The carriage clock has often been seen as a gift, an often ornate timepiece given from one person to another to celebrate a particular milestone be it in work or personal life. For many people, these delicate-looking clocks adorn a mantelpiece and remind them of this proud life moment. For others, these antique clocks become part of a beautiful collection and are the pride and joy of the collector.

Much like someone that collects watches or art, every carriage clock has a story behind it and the collector embellishes themselves in the allure, history and magic that may be found within each clock.

We see this at The Clock Clinic a lot where our clock repairs help keep this passion for collecting high and the love of antiques thriving.

When were carriage clocks invented?

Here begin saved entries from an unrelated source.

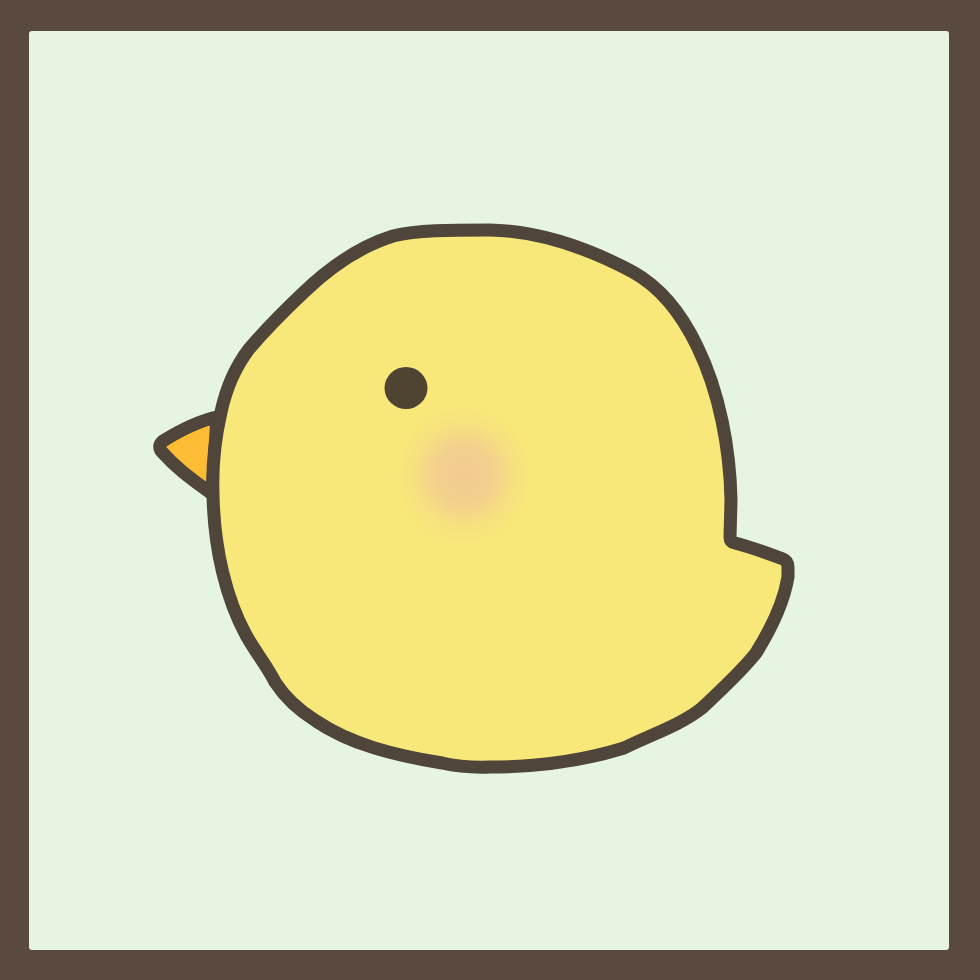
<!DOCTYPE html>
<html lang="en">
<head>
<meta charset="utf-8">
<title>Yellow chick</title>
<style>
:root {
  --frame: #5a493e;
  --mint: #e5f5e1;
  --outline: #50453a;
  --eye: #4f4332;
  --feathers: #f8e879;
  --beak: #fcbd35;
  --blush: #f2c894;
}
html, body { margin: 0; padding: 0; overflow: hidden; background: var(--frame); }
.card { display: block; width: 980px; height: 980px; }
.frame { fill: var(--frame); }
.panel { fill: var(--mint); }
.beak, .body { stroke: var(--outline); stroke-width: 13; stroke-linejoin: round; stroke-linecap: round; }
.beak { fill: var(--beak); }
.body { fill: var(--feathers); }
.eye { fill: var(--eye); }
.blush-tone { stop-color: var(--blush); }
</style>
</head>
<body>
<svg class="card" viewBox="0 0 980 980" role="img" aria-label="Round yellow chick facing left on a mint panel with a brown frame">
  <defs>
    <radialGradient id="blush">
      <stop class="blush-tone" offset="0" stop-opacity=".95"/>
      <stop class="blush-tone" offset=".4" stop-opacity=".75"/>
      <stop class="blush-tone" offset=".75" stop-opacity=".2"/>
      <stop class="blush-tone" offset="1" stop-opacity="0"/>
    </radialGradient>
  </defs>
  <rect class="frame" width="980" height="980"/>
  <rect class="panel" x="29" y="31" width="920" height="919" rx="3"/>
  <g id="chick">
    <path class="beak" d="M217 417C199 421 179 431 163 441Q157 446 162 452C177 469 193 480 212 494Z"/>
    <path class="body" d="M213 494C212 466 215 438 221 412C226 389 236 366 249 349C266 329 284 311 303 293C331 266 361 246 393 236C417 230 450 230 490 230C540 231 588 248 633 272C660 287 682 315 697 346C720 393 730 450 731 500L730 537Q730 542 735 543C751 547 767 553 783 559Q788 561 788 567V577C784 601 771 629 756 653C741 672 720 691 702 708C681 725 650 735 624 748C582 761 538 767 490 767Q464 768 442 763C393 755 350 744 316 721C300 711 286 699 275 682C267 666 256 653 246 635C227 600 214 551 213 494Z"/>
    <circle cx="464" cy="475" r="70" fill="url(#blush)"/>
    <ellipse class="eye" cx="406" cy="388" rx="21.5" ry="21"/>
  </g>
</svg>
</body>
</html>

As with anything of antique origin, people often want to know when the first iteration of the item became known. With carriage clocks, things evolved, rather than became invented.  Portable timepieces were already in circulation and over time changes to coach watches and the pendules d’officer among others gradually led to the creation of the carriage clock.

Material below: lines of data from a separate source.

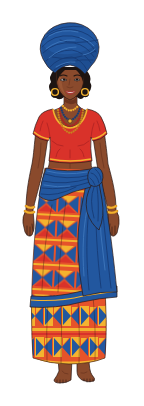
<!DOCTYPE html>
<html lang="en">
<head>
<meta charset="utf-8">
<title>Woman in a head wrap and patterned skirt</title>
<style>
:root{--paper:#fff;--ink:#2a1714;--skin:#8a4a2c;--shade:#6b341f;--light:#a8623c;--hair:#1d1412;--blue:#22579f;--deep:#173c76;--sky:#3f78bd;--red:#d9322a;--dark-red:#ae2222;--orange:#e5532a;--gold:#f4b32f;--brass:#c8831f}
html,body{margin:0;background:var(--paper);overflow:hidden}
svg{display:block;width:144px;height:406px}
.skin{fill:var(--skin);stroke:var(--ink);stroke-width:.7;stroke-linejoin:round}
.cloth{fill:var(--blue);stroke:var(--ink);stroke-width:.7;stroke-linejoin:round}
.blouse{fill:var(--red);stroke:var(--ink);stroke-width:.7;stroke-linejoin:round}
.fold{fill:none;stroke:var(--deep);stroke-width:.9;stroke-linecap:round}
.glow{fill:none;stroke:var(--sky);stroke-width:.9;stroke-linecap:round}
.crease{fill:none;stroke:var(--dark-red);stroke-width:.8;stroke-linecap:round}
.line{fill:none;stroke:var(--ink);stroke-width:.6;stroke-linecap:round}
.soft{fill:none;stroke:var(--shade);stroke-width:.7;stroke-linecap:round}
.trim{fill:none;stroke:var(--gold);stroke-width:1.6}
.hoop{fill:none;stroke:var(--gold);stroke-width:1.4}
.bangle{fill:none;stroke:var(--brass);stroke-width:2.6;stroke-linecap:round}
.shine{fill:none;stroke:var(--gold);stroke-width:1.6;stroke-linecap:round}
.beads{fill:none;stroke-linecap:round;stroke-width:2.2;stroke-dasharray:0 2.4}
</style>
</head>
<body>
<svg viewBox="0 0 144 406" role="img" aria-label="Standing woman in a blue head wrap, red cropped blouse and patterned wrap skirt">
<defs>
<pattern id="bowties" width="22" height="25" patternUnits="userSpaceOnUse" patternTransform="translate(36 191) rotate(3)">
<rect width="22" height="25" fill="var(--orange)"/>
<rect y="22" width="22" height="2" fill="var(--gold)"/>
<path d="M1 3L11 11L1 20Z" fill="var(--blue)"/>
<path d="M21 3L11 11L21 20Z" fill="var(--blue)"/>
<path d="M3 3H19L11 10Z" fill="var(--gold)"/>
<path d="M3 20H19L11 13Z" fill="var(--red)"/>
</pattern>
<g id="hem-motif">
<path d="M0 0H9V20H0Z" fill="var(--gold)"/>
<path d="M9 0H18V20H9Z" fill="var(--orange)"/>
<path d="M1 1L9 10L1 19Z" fill="var(--blue)"/>
<path d="M17 1L9 10L17 19Z" fill="var(--blue)"/>
<path d="M10 1H16L10 8Z" fill="var(--gold)"/>
</g>
<g id="hem-row">
<use href="#hem-motif"/><use href="#hem-motif" x="18"/><use href="#hem-motif" x="36"/><use href="#hem-motif" x="54"/><use href="#hem-motif" x="72"/>
</g>
<clipPath id="skirt-shape"><path d="M45 168C39 192 35 225 33 262Q30 315 33 358Q50 364 69 364Q90 364 105 358Q108 320 104 280L92 170Z"/></clipPath>
</defs>
<rect width="144" height="406" fill="var(--paper)"/>

<g id="feet">
<path class="skin" d="M58 358L59 371Q57 376 54 380Q54 383 60 383Q67 383 71 380L72 358Z"/>
<path class="skin" d="M77 358L77 371Q77 377 82 380Q88 383 94 381Q96 379 92 375Q89 371 89 358Z"/>
<path class="line" d="M57 382V380M60 383V380M63 383V380M66 382V380M84 381V379M87 382V379M90 382V379M93 381V379"/>
<path class="soft" d="M62 371Q64 374 68 374M81 373Q84 374 87 372"/>
</g>

<g id="arms">
<path class="skin" d="M36 131C34 145 34 153 32 164C28 182 26 195 26 210Q22 217 23 223L25 232Q28 238 32 235Q35 229 34 222L33 210C37 192 42 178 44 164L48 137Z"/>
<path class="skin" d="M104 131C106 145 107 153 108 164C113 182 116 195 116 210Q120 216 119 224L117 233Q114 238 111 235Q107 229 108 222L108 210C105 193 99 180 97 164L93 137Z"/>
<path class="line" d="M27 235L27 226M30 236L30 227M33 231L32 224M115 235L115 226M112 235L112 227M109 231L110 224"/>
<path class="soft" d="M41 143Q41 155 38 168M100 143Q101 155 104 168"/>
<path class="bangle" d="M26 206Q30 209 34 207M25 211Q29 214 34 212M108 207Q112 209 116 206M108 212Q113 214 117 211"/>
<path class="shine" d="M26 206Q30 209 34 207M25 211Q29 214 34 212M108 207Q112 209 116 206M108 212Q113 214 117 211"/>
</g>

<path id="midriff" class="skin" d="M50 157Q50 165 46 173H94Q90 166 91 157Z"/>
<path class="soft" d="M70 164V168"/>

<g id="skirt">
<g clip-path="url(#skirt-shape)">
<rect x="28" y="165" width="84" height="140" fill="url(#bowties)"/>
<rect x="28" y="296" width="84" height="70" fill="var(--orange)"/>
<use href="#hem-row" x="26" y="306"/>
<rect x="28" y="328" width="84" height="3" fill="var(--gold)"/>
<rect x="28" y="333" width="84" height="2" fill="var(--red)"/>
<use href="#hem-row" x="35" y="337"/>
<use href="#hem-motif" x="17" y="337"/>
<path d="M28 357Q69 366 110 357V366H28Z" fill="var(--gold)"/>
<path class="line" opacity=".6" d="M48 300Q46 330 47 362M62 300L61 364M78 300Q80 335 79 364M93 295Q96 330 95 361M52 205Q44 240 42 290M66 200Q60 245 58 292"/>
</g>
<path class="line" d="M45 168C39 192 35 225 33 262Q30 315 33 358Q50 364 69 364Q90 364 105 358Q108 320 104 280"/>
</g>

<g id="wrap">
<path class="cloth" d="M31 296Q55 298 82 291L117 286L117 297Q100 298 82 302Q55 309 30 307Z"/>
<path d="M31 300Q60 302 83 296L117 291" fill="none" stroke="var(--gold)" stroke-width="1.2"/>
<path class="cloth" d="M86 184C82 205 77 225 78 250Q79 275 83 296Q101 291 117 292C114 262 110 225 102 182Z"/>
<path class="fold" d="M92 190C87 215 85 250 89 290M96 190C95 220 97 255 101 288M100 190C104 220 107 255 111 288"/>
<path class="glow" d="M89 200C83 225 82 250 84 276M99 200Q100 235 105 270"/>
<path class="cloth" d="M46 168Q67 173 91 169L96 177L91 187Q72 191 57 199Q48 203 39 196Q41 181 46 168Z"/>
<path class="fold" d="M45 174Q66 181 91 175M43 181Q65 186 91 178M42 188Q63 191 90 182M41 194Q57 197 76 187"/>
<path class="glow" d="M47 171Q65 176 87 172M44 185Q58 188 70 186"/>
<path class="cloth" d="M92 184Q84 197 87 212Q91 224 99 230Q105 216 102 200L99 183Z"/>
<path class="fold" d="M94 187Q89 200 94 218M97 187Q99 202 98 221"/>
<path class="cloth" d="M89 171Q93 165 99 168Q105 173 102 182Q97 189 90 185Q86 178 89 171Z"/>
<path class="fold" d="M91 173Q97 174 99 183M95 169Q101 174 101 180M90 178Q93 180 95 185"/>
</g>

<g id="blouse">
<path class="skin" d="M64 94V104Q60 109 52 111Q57 126 70 127Q83 126 88 111Q80 109 77 104V94Z"/>
<path d="M64 97Q70 104 77 97V102Q70 107 64 101Z" fill="var(--shade)"/>
<path class="blouse" d="M53 109Q42 111 39 117Q35 125 33 134Q40 140 48 141L50 137Q51 148 49 161Q70 165 92 161Q90 148 91 137L93 141Q101 140 107 134Q105 124 101 117Q98 111 87 109Q84 126 70 128Q56 126 53 109Z"/>
<path class="trim" d="M53 109Q56 126 70 128Q84 126 87 109M34 132Q41 138 49 139M106 132Q100 138 92 139M50 159Q70 163 91 159"/>
<path class="crease" d="M50 137Q49 128 47 123M91 137Q92 128 94 123M52 141Q57 146 63 146M89 141Q84 146 78 146M56 157Q57 151 60 149M84 157Q83 151 80 149M40 131Q41 125 43 121M100 131Q99 125 97 121M70 150V158"/>
</g>

<g id="necklaces">
<path class="beads" stroke="var(--gold)" d="M63 106Q70 115 78 106"/>
<path class="beads" stroke="var(--deep)" d="M61 108Q64 119 70 120Q77 119 80 108"/>
<path class="beads" stroke="var(--dark-red)" d="M59 109Q62 125 70 126Q79 125 82 109"/>
<path class="beads" stroke="var(--brass)" d="M58 110Q60 130 70 133Q81 130 83 110"/>
<circle cx="70" cy="121" r="2" fill="var(--gold)" stroke="var(--ink)" stroke-width=".4"/>
</g>

<g id="head">
<path d="M54 70Q48 77 51 82Q47 87 51 92Q50 98 56 98Q60 101 64 97L77 97Q81 101 84 97Q90 98 89 92Q93 87 90 82Q92 76 86 70Z" fill="var(--hair)"/>
<path class="skin" d="M57 68Q55 80 58 88Q62 97 70 100Q78 97 82 88Q85 80 83 68Z"/>
<path d="M59 73Q57 82 60 88Q63 94 67 97Q61 88 61 74Z" fill="var(--light)" opacity=".5"/>
<path d="M57 67Q56 76 57 82Q59 75 65 70H76Q81 74 83 82Q85 75 83 67Z" fill="var(--hair)"/>
<path d="M60 76Q63 74 67 76M74 76Q77 74 81 76" fill="none" stroke="var(--hair)" stroke-width="1.1" stroke-linecap="round"/>
<path d="M60 80Q63 77 67 80Q63 82 60 80ZM74 80Q77 77 80 80Q77 82 74 80Z" fill="#fff" stroke="var(--hair)" stroke-width=".7"/>
<circle cx="64" cy="79.6" r="1.2" fill="var(--hair)"/>
<circle cx="77" cy="79.6" r="1.2" fill="var(--hair)"/>
<path class="soft" d="M70 79L69 85M67 87Q70 89 73 87"/>
<path d="M65 91Q68 90 70 91Q73 90 76 91Q73 95 70 95Q67 95 65 91Z" fill="#a33a34"/>
<path d="M66 91.4Q70 92.6 75 91.4Q70 94 66 91.4Z" fill="#fff"/>
<circle class="hoop" cx="55" cy="92" r="3.4"/>
<circle class="hoop" cx="85" cy="92" r="3.4"/>
</g>

<g id="head-wrap">
<path class="cloth" d="M55 73Q47 68 43 59Q38 49 42 40Q47 28 61 24Q76 20 88 28Q98 35 99 47Q99 58 91 66L85 74Q78 66 70 65Q61 66 55 73Z"/>
<path d="M42 44Q51 56 70 54Q89 52 98 43Q99 56 91 66L85 74Q78 66 70 65Q61 66 55 73Q42 64 42 44Z" fill="var(--deep)" opacity=".35"/>
<path class="fold" d="M43 40Q55 27 75 30Q90 33 97 43M42 47Q53 34 72 36Q88 38 96 52M43 53Q55 41 74 43Q86 45 94 57M46 61Q56 50 72 50Q84 52 91 63M50 67Q59 57 72 57Q82 60 87 70M47 34Q62 24 83 27M60 40Q74 45 98 40M52 57Q73 62 96 51M54 70Q70 58 93 60"/>
<path class="glow" d="M49 36Q62 28 78 32M46 49Q58 39 75 40M49 58Q61 47 76 47M56 67Q66 61 75 62M80 37Q89 40 94 46M83 55Q90 54 95 49"/>
</g>
</svg>
</body>
</html>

What we know today though as a carriage clock began to appear in the 19th century thanks to the craftsmanship of the famous Abraham Louis Breguet. He carefully crafted clocks that were not only exceptional in appearance but also in their mechanisms. In fact, his first carriage clock was made especially for Napoleon in 1812.

The careful and exquisite design and mechanisms led to very high price points which made the first real carriage clocks become items only obtained by the wealthy. Today, when they do appear at auction, it is not unusual for them to reach five or six figures.

By 1839, demand for such portable clocks was on the rise and other expert watch or clockmakers were soon to take this on board. Paul Garnier, another famous French clockmaker was the first to launch them to mass market and found instant success. From here on, plenty of others followed suit both in France and here in the UK.

Carriage clocks in Britain

The rise in popularity caused by the innovation of Breguet and the development by Garnier saw carriage clocks become a household staple for many. None more so than in the houses of Britain. A simple design by Paul Garnier had a tremendous impact and interestingly, despite the huge numbers being sold, almost all were heading across the channel to the UK. Whilst still selling in France and being lovingly designed there too, the market was largely dominated by British custom. Factor in the work of Armand Couaillet too and the mass production of carriage clocks was starting to satisfy a growing demand.

For the most part, the carriage clocks heading for British shores were finished in Paris but the movements and were put together nearer Dieppe. The escapements would be coming from companies closer to the Swiss border and the springs from somewhere else across the vast French landscape. Despite this being a Garnier creation, the industry spawned many businesses that were specialists in creating standard parts. Much like the car industry we see today, this sub-contracting allowed for clocks to bear names of retailers that hadn’t actually built the clock but had rather ordered bulk stock from these suppliers.

How do carriage clocks work?

A carriage clock is often identified by the handle. It more or less defines the clock in terms of appearance. The interior does also lend something as to why they are so special though. Antique carriage clocks are spring-driven with a balance and balance spring. These are what help keep the clock accurate. In addition, the platform escapement is something seen as unique. The glazed aperture showcases the escapement much better and helped allow the clock to become portable and replace the common, large, heavy, and more awkward pendulum clocks that were popular at the time.

What are the types of carriage clocks?

Whilst carriage clocks can come in a variety of finishes, they typically fall under three categories based on size.

The Mignonnettes, are carriage clocks that are under 4 ¼” high with the handle raised, carriage clocks referred to as full size will be between 5 1/2” and 9” and those known as giant are all carriage clocks over 9”.

Today the majority of carriage clocks will fall within the full-size range with giants quite rare and as a result, expensive.

How much are antique carriage clocks worth today?

Antique carriage clocks can be found at a host of auction sites and stores as well as specialist clock stockists like The Clock Clinic and can vary dramatically in price. In some cases, the clock that may look the most expensive often isn’t. Price can be largely determined by the striking of the carriage clock rather than how it looks. Typically, there are four types of striking:

Plain strike

  • The carriage clock will only strike on the hour and a half hour.

Petite Sonnerie

  • Two different bell tones are sounded, and the clock uses them for quarter hours as well as half hours and on the hour.

Grande Sonneri

  • Similar to the Petite Sonnerie but also strikes for the preceding hour at each quarter.

Minute Repeater

  • The same as the Grande Sonnerie but with the addition of sounding the number of minutes that have passed since the last quarter.

When it comes to price today, you could see a carriage clock with a minute repeater selling for as much as £8-9,000.

Should you own a carriage clock that is in need of clock repair or servicing, contact our experts at The Clock Clinic. We have been carefully restoring clocks for many years and our team works to ensure you can enjoy your carriage clock for years to come. Should you be looking to embellish your collection further, our stunning carriage clocks for sale should appease anyone wanting to add something a little extra special to their display.  Open for appointment only, please contact us so we can dedicate our time to you as you browse our collection or have your timepiece carefully bought back to its best.